HomeNewsSWAN Mobile claim Slovakia’s first 5G video call with ZTE

    SWAN Mobile claim Slovakia’s first 5G video call with ZTE


    Attendees at the live demo also experienced eight-channel HD video streaming, virtual reality (VR) video and drone services.

    HD videos were uploaded over 5G networks in real-time by a 360-degree camera drone and downloaded via VR glasses. The partners say the result was a clear, smooth multi-channel live video experience.

    The demos were run on a 5G network based on 3GPP R15, using ZTE’s 5G end-to-end solution which consists of wireless access and core network technologies, as well as 5G mobile phones. SWAN Mobile’s CTO, Patrik Kollaroci, used ZTE’s AXON 10

    Pro 5G flagship phone to conduct the first 5G video call in the country.

    Roman Vavrik, CEO of SWAN, said, “With the issuing of 5G licences, the 5G era has now arrived in Slovakia. We hope to cooperate with ZTE to provide leading 5G applications and services to Slovakian users as soon as possible”.

    SWAN Mobile and ZTE signed a 5G commercial contract on May 31st, 2019. ZTE says it has 25 5G commercial contracts globally. 

    Security matters

    ZTE is on a charm offensive around 5G security. Last week it opened a new Cybersecurity Lab in Brussels to demonstrate transparency around its products, services and processes.

    The opening came amid the ongoing row surrounding Huawei and security, which has seen some European telecom companies shaking up their network security policies.

    KPN, for instance, in the Netherlands is insisting on a “Western vendor” for the core 5G network, noting this part of the network is more sensitive from a security point of view.

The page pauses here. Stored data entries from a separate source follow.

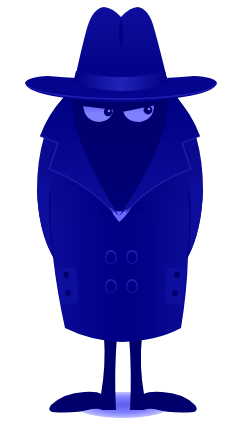
<!DOCTYPE html>
<html lang="en">
<head>
<meta charset="utf-8">
<title>Spy in a trench coat</title>
<style>
:root {
  --paper: #ffffff;
  --ink: #00006c;
  --face: #000078;
  --coat-dark: #000084;
  --coat: #04048e;
  --coat-light: #0e0e9c;
  --edge: #2020b4;
  --band: #2222b8;
  --eye: #8080ff;
  --eye-deep: #5c5cf0;
  --chin: #6a6afa;
}
html, body { margin: 0; background: var(--paper); overflow: hidden; }
.spy { display: block; width: 242px; height: 439px; }
.stop-dark { stop-color: var(--coat-dark); }
.stop-coat { stop-color: var(--coat); }
.stop-light { stop-color: var(--coat-light); }
.stop-ink { stop-color: var(--ink); }
.stop-face { stop-color: var(--face); }
.stop-band { stop-color: var(--band); }
.stop-eye { stop-color: var(--eye); }
.stop-eye-deep { stop-color: var(--eye-deep); }
.ink { fill: var(--ink); }
.edge { fill: none; stroke: var(--edge); stroke-width: 1.3; stroke-linejoin: round; }
.seam { fill: none; stroke: var(--ink); stroke-width: 1; }
</style>
</head>
<body>
<svg class="spy" viewBox="0 0 242 439" role="img" aria-label="Cartoon spy in a hat and trench coat, glancing sideways">
  <defs>
    <linearGradient id="coat-fill">
      <stop offset="0" class="stop-light"/>
      <stop offset=".3" class="stop-coat"/>
      <stop offset=".55" class="stop-dark"/>
      <stop offset="1" class="stop-light"/>
    </linearGradient>
    <linearGradient id="coat-shade" x2="0" y2="1">
      <stop offset="0" class="stop-ink" stop-opacity=".8"/>
      <stop offset=".55" class="stop-ink" stop-opacity="0"/>
    </linearGradient>
    <linearGradient id="lapel-fill" x2="0" y2="1">
      <stop offset="0" class="stop-dark"/>
      <stop offset="1" class="stop-light"/>
    </linearGradient>
    <linearGradient id="crown-fill" x2="0" y2="1">
      <stop offset="0" class="stop-light"/>
      <stop offset="1" class="stop-dark"/>
    </linearGradient>
    <linearGradient id="band-fill">
      <stop offset="0" class="stop-dark"/>
      <stop offset=".5" class="stop-band"/>
      <stop offset="1" class="stop-dark"/>
    </linearGradient>
    <linearGradient id="face-fill" x2="0" y2="1">
      <stop offset="0" class="stop-ink"/>
      <stop offset="1" class="stop-face"/>
    </linearGradient>
    <linearGradient id="eye-fill" x2="0" y2="1">
      <stop offset="0" class="stop-eye-deep"/>
      <stop offset=".5" class="stop-eye"/>
    </linearGradient>
    <radialGradient id="shadow-fill">
      <stop offset="0" class="stop-eye-deep"/>
      <stop offset=".6" class="stop-eye"/>
      <stop offset="1" class="stop-eye" stop-opacity=".5"/>
    </radialGradient>
    <g id="button">
      <ellipse rx="5.8" ry="7" fill="var(--edge)"/>
      <ellipse cy=".6" rx="4.8" ry="5.8" fill="var(--coat-dark)"/>
    </g>
    <path id="left-lapel" d="M64 97Q48 114 40 136L58 143L49 169Q88 184 119 216Q94 176 80 140Q72 118 72 97Z"/>
    <path id="right-lapel" d="M176 97Q192 114 200 136L182 143L191 169Q152 184 119 216Q147 176 160 140Q168 118 168 97Z"/>
  </defs>

  <ellipse id="ground-shadow" cx="123" cy="405" rx="49" ry="13" fill="url(#shadow-fill)"/>

  <g id="legs" class="ink">
    <path d="M104 336H117Q114 372 116 410H102Q99 408 92 409Q74 414 52 412Q47 410 51 405Q64 393 84 392Q97 391 101 394Q106 366 104 336Z"/>
    <path d="M129 336H142Q139 366 144 394Q149 391 162 392Q183 393 195 405Q199 410 194 412Q172 414 154 409Q147 408 144 410H130Q132 372 129 336Z"/>
  </g>

  <g id="coat">
    <path id="coat-body" d="M66 94Q37 131 37 190Q38 230 53 257Q57 292 65 328Q91 341 122 342Q157 341 181 328Q187 292 188 257Q202 230 203 190Q203 131 175 94Z" fill="url(#coat-fill)"/>
    <path d="M66 94Q37 131 37 190Q38 230 53 257Q57 292 65 328Q91 341 122 342Q157 341 181 328Q187 292 188 257Q202 230 203 190Q203 131 175 94Z" fill="url(#coat-shade)" opacity=".45"/>
    <path class="seam" d="M50 191Q48 230 54 258M189 191Q192 230 187 258"/>
    <path d="M37 188Q38 230 53 257Q47 222 50 180ZM203 188Q202 230 188 257Q193 222 190 180Z" fill="var(--coat-light)"/>
  </g>

  <g id="cuffs">
    <path d="M55 267L76 268Q79 286 78 303L61 304Q57 286 55 267Z" fill="var(--coat-light)"/>
    <path d="M187 267L167 268Q164 286 165 303L182 304Q186 286 187 267Z" fill="var(--coat-light)"/>
    <g class="ink">
      <ellipse cx="66" cy="275" rx="2.6" ry="3.2"/>
      <ellipse cx="68" cy="293" rx="2.6" ry="3.2"/>
      <ellipse cx="177" cy="275" rx="2.6" ry="3.2"/>
      <ellipse cx="175" cy="293" rx="2.6" ry="3.2"/>
    </g>
  </g>

  <g id="coat-buttons">
    <use href="#button" x="111" y="257"/>
    <use href="#button" x="132" y="257"/>
    <use href="#button" x="111" y="286"/>
    <use href="#button" x="132" y="286"/>
  </g>

  <g id="face">
    <path d="M70 92H170Q168 128 152 164Q138 196 119 216Q101 196 87 164Q73 128 70 92Z" fill="url(#face-fill)"/>
    <path d="M110 207Q119 214 130 206Q141 206 147 210Q134 215 119 223Q104 215 93 210Q103 208 110 207Z" fill="var(--coat-dark)"/>
    <path d="M109 206Q119 217 132 206Q126 217 119 222Q113 215 109 206Z" fill="var(--chin)"/>
  </g>

  <g id="lapels">
    <use href="#left-lapel" fill="url(#lapel-fill)"/>
    <use href="#right-lapel" fill="url(#lapel-fill)"/>
    <path class="edge" d="M40 136L58 143L49 169Q86 183 113 212M200 136L182 143L191 169Q152 183 126 212"/>
    <path class="seam" d="M74 122Q88 164 113 205M166 122Q151 166 126 205"/>
  </g>

  <g id="eyes">
    <path d="M83 104L113 109Q112 121 99 122Q84 121 83 104Z" fill="url(#eye-fill)"/>
    <path d="M123 110L154 103Q155 119 140 122Q125 122 123 110Z" fill="url(#eye-fill)"/>
    <g class="ink">
      <circle cx="108" cy="112" r="4.2"/>
      <circle cx="148" cy="110" r="4.4"/>
      <path d="M81 101L116 107L115 110L82 106ZM121 109L156 101V105L122 112Z"/>
    </g>
    <circle cx="109" cy="111" r="1.3" fill="var(--eye)"/>
    <circle cx="149" cy="109" r="1.3" fill="var(--eye)"/>
  </g>

  <g id="hat">
    <path id="brim" d="M25 83Q27 77 48 76Q78 79 121 79Q164 79 194 76Q215 77 217 83Q215 92 183 97Q154 102 121 102Q88 102 59 97Q27 92 25 83Z" fill="var(--coat)"/>
    <path class="edge" d="M26 84Q30 91 59 95Q88 99 121 99Q154 99 183 95Q212 91 216 84"/>
    <path id="crown" d="M74 83Q81 50 87 28Q93 8 104 7Q113 8 121 17Q130 7 138 7Q149 9 154 28Q161 53 168 83Q147 91 121 91Q95 91 74 83Z" fill="url(#crown-fill)"/>
    <path d="M121 17Q117 32 121 48Q125 32 121 17Z" fill="var(--coat-dark)"/>
    <path id="hat-band" d="M76 71Q98 77 121 77Q144 77 165 71L168 83Q147 91 121 91Q95 91 73 83Z" fill="url(#band-fill)"/>
  </g>
</svg>
</body>
</html>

    Recent reports also say that politicians on the Channel Island of Jersey have raised concerns over ZTE relating to plans for a 5G network in Jersey. Jersey’s publicly-owned telecom company, JT, entered into an agreement with ZTE last November to launch a test 5G service later this year.

    Senator Sarah Ferguson is said to have requested that Jersey’s Treasury Minister adds certain stipulations to the agreement, citing a potential “security risk”.